Trace fossils are found in the deposits of all geological systems, beginning with the Precambrian. They provide clues to the existence in the geological past of organisms of which nothing has been preserved except the trace fossils and give some idea of the way of life of extinct animals. The branch of biology that studies trace fossils in the narrow sense is called ichnology (or palichnology). Assemblages of trace fossils found in deposits are called ichnocoenoses.
REFERENCESVialov, O. S. “Klassifikatsiia iskopaemykh sledov zhizni.” In Paleontologiia. Moscow, 1972. (Mezhdunarodnyi geologicheskii kongress: XXIVsessiia: Doklady sovetskikh geologov: Problema 7.)
Gekker, R. F. “Sovremennoe sostoianie izucheniia sledov vymerskikh bespozvonochnykh (paleoikhnologiia bespozvonochnykh).” In Voprosy zakonomernostei i form razvitiia organicheskogo mira: Trudy VII sessii Vses. paleontologicheskogo ob-va. Moscow, 1964.

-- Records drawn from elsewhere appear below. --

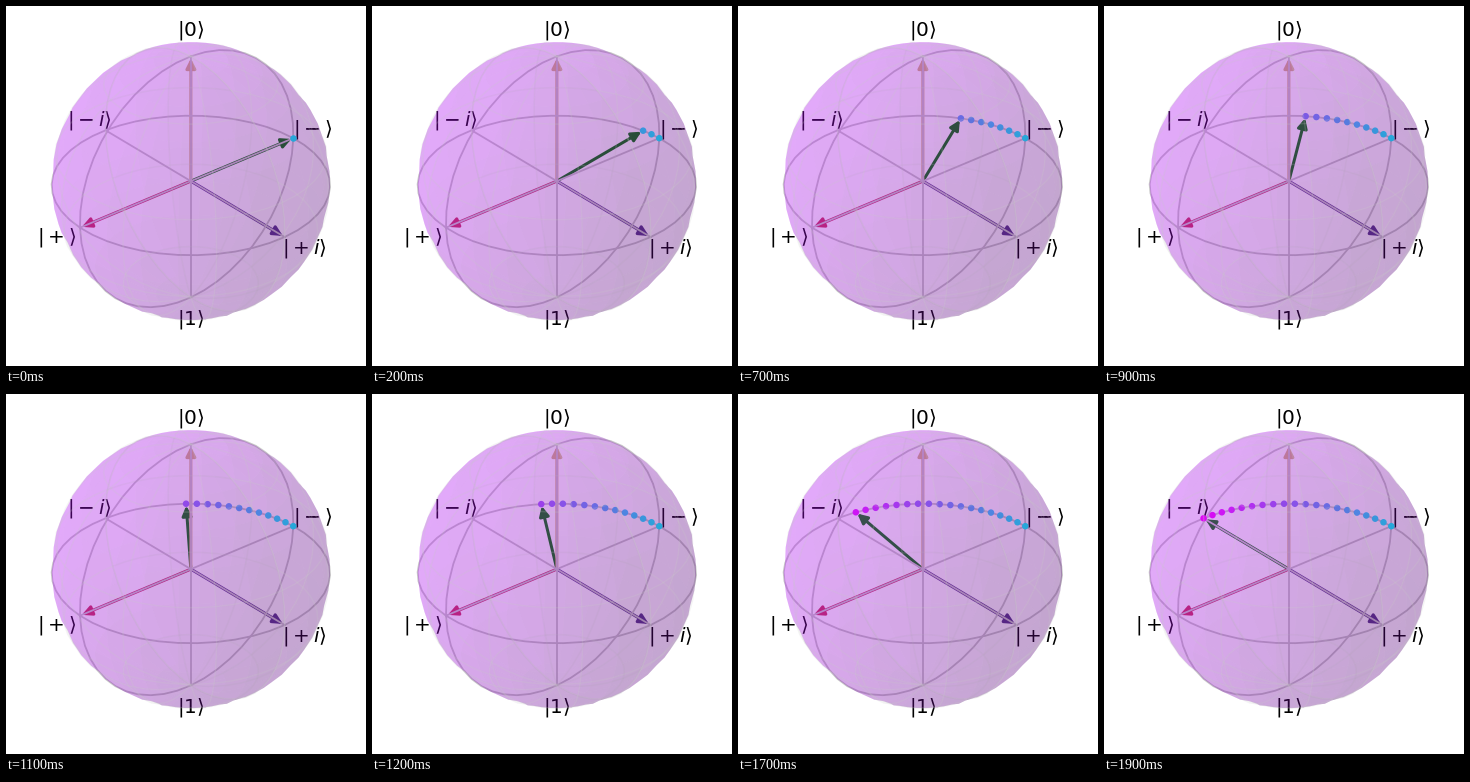
Write a matplotlib script that moves like this. It is 360 px wide and 360 px high and loops after 2000 ms.

```python
import numpy as np
import matplotlib.pyplot as plt
from matplotlib.animation import FuncAnimation
from matplotlib.collections import LineCollection, PolyCollection
from matplotlib.patches import FancyArrowPatch

SIZE, DPI = 360, 72
FRAMES, INTERVAL = 20, 100
DIST, SPAN = 10, 1.4
SCALE = SIZE * DIST / 1.85
CENTER = SIZE * 0.95 / 1.85, SIZE * 0.9 / 1.85

SPHERE = np.array([178, 18, 245]) / 255
SPHERE_ALPHA, WIRE_ALPHA = 0.2, 0.2
FRAME = "#c8c8c8"
FRAME_WIDTH = 1.8

AZ, EL = np.radians([-40, 30])
RIGHT = np.array([-np.sin(AZ), np.cos(AZ), 0])
UP = np.array([-np.sin(EL) * np.cos(AZ), -np.sin(EL) * np.sin(AZ), np.cos(EL)])
TOWARD = np.array([np.cos(EL) * np.cos(AZ), np.cos(EL) * np.sin(AZ), np.sin(EL)])
LIGHT = np.array([-2, -2, 1]) / 3

# Basis states in plot coordinates
ZERO, PLUS, PLUS_I = np.array([[0, 0, 1], [0, -1, 0], [1, 0, 0]])


def project(points):
    """Perspective projection of 3D points to stage pixels."""
    p = np.asarray(points, float) / SPAN
    k = SCALE / (DIST - p @ TOWARD)
    return np.stack([CENTER[0] + k * (p @ RIGHT), CENTER[1] - k * (p @ UP)], axis=-1)


def line(points):
    ax.plot(*project(points).T, color=FRAME, lw=FRAME_WIDTH, zorder=2)


def arrow(tip, color):
    patch = FancyArrowPatch(*project([[0, 0, 0], tip]), arrowstyle="-|>",
                            mutation_scale=20, lw=3, color=color, zorder=1)
    ax.add_patch(patch)
    return patch


def hemisphere(start, zorder):
    """Shaded half sphere with its faint wire grid."""
    u = np.linspace(start, start + np.pi, 25)
    v = np.linspace(0, np.pi, 25)
    grid = np.stack([np.outer(np.cos(u), np.sin(v)),
                     np.outer(np.sin(u), np.sin(v)),
                     np.outer(np.ones(25), np.cos(v))], axis=-1)
    patches, shade = [], []
    for i in range(0, 24, 2):
        for j in range(0, 24, 2):
            edge = np.concatenate([grid[i, j:j + 2], grid[i:i + 2, j + 2],
                                   grid[i + 2, j + 2:j:-1], grid[i + 2:i:-1, j]])
            patches.append(project(edge))
            shade.append(grid[i + 1, j + 1] @ LIGHT)
    shade = np.array(shade)
    shade = 0.5 + 0.5 * (shade - shade.min()) / np.ptp(shade)
    ax.add_collection(PolyCollection(patches, facecolors=shade[:, None] * SPHERE,
                                     alpha=SPHERE_ALPHA, linewidths=0, zorder=zorder))
    steps = [0, 5, 10, 15, 20, 24]
    wires = [project(grid[k]) for k in steps] + [project(grid[:, k]) for k in steps]
    ax.add_collection(LineCollection(wires, colors=FRAME, alpha=WIRE_ALPHA,
                                     linewidths=1.5, zorder=zorder + 1))


fig = plt.figure(figsize=(SIZE / DPI, SIZE / DPI), dpi=DPI, facecolor="white")
ax = fig.add_axes([0, 0, 1, 1])
ax.set_xlim(0, SIZE)
ax.set_ylim(SIZE, 0)
ax.axis("off")
ax.set_autoscale_on(False)

# Great circles and axes
turn = np.linspace(0, 2 * np.pi, 49)
c, s, o = np.cos(turn), np.sin(turn), 0 * turn
line(np.stack([c, s, o], axis=-1))
line(np.stack([o, c, s], axis=-1))
for axis in (ZERO, PLUS, PLUS_I):
    line([-axis, axis])

# Labels sit just outside the sphere, below its translucent skin
labels = [(ZERO, "0"), (-ZERO, "1"), (PLUS, "+"), (-PLUS, "-"),
          (PLUS_I, "+i"), (-PLUS_I, "-i")]
for where, name in labels:
    x, y = project(1.2 * where)
    ax.text(x, y, rf"$|{name}\rangle$", fontsize=20, color="black",
            ha="center", va="center", zorder=3)

# The state swings a quarter turn along the equator
angle = np.linspace(0, np.pi / 2, FRAMES)
path = np.stack([-np.sin(angle), np.cos(angle), 0 * angle], axis=-1)
trail = project(path)
hues = plt.cm.cool(np.linspace(0, 1, FRAMES))

state = arrow(path[0], "#007300")
arrow(ZERO, "#d4b482")
arrow(PLUS_I, "#513785")
arrow(PLUS, "#c92d58")
dots = ax.scatter(trail[:1, 0], trail[:1, 1], s=25, lw=1.5, color=hues[:1], zorder=4)

hemisphere(0, 5)
hemisphere(-np.pi, 7)


def update(i):
    state.set_positions(project([0, 0, 0]), trail[i])
    dots.set_offsets(trail[:i + 1])
    dots.set_color(hues[:i + 1])
    return state, dots


anim = FuncAnimation(fig, update, frames=FRAMES, interval=INTERVAL,
                     init_func=lambda: update(0), repeat=True)
plt.show()
```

Abel, O. Vorzeitliche Lebensspuren. Jena, 1935.
R. F. GEKKER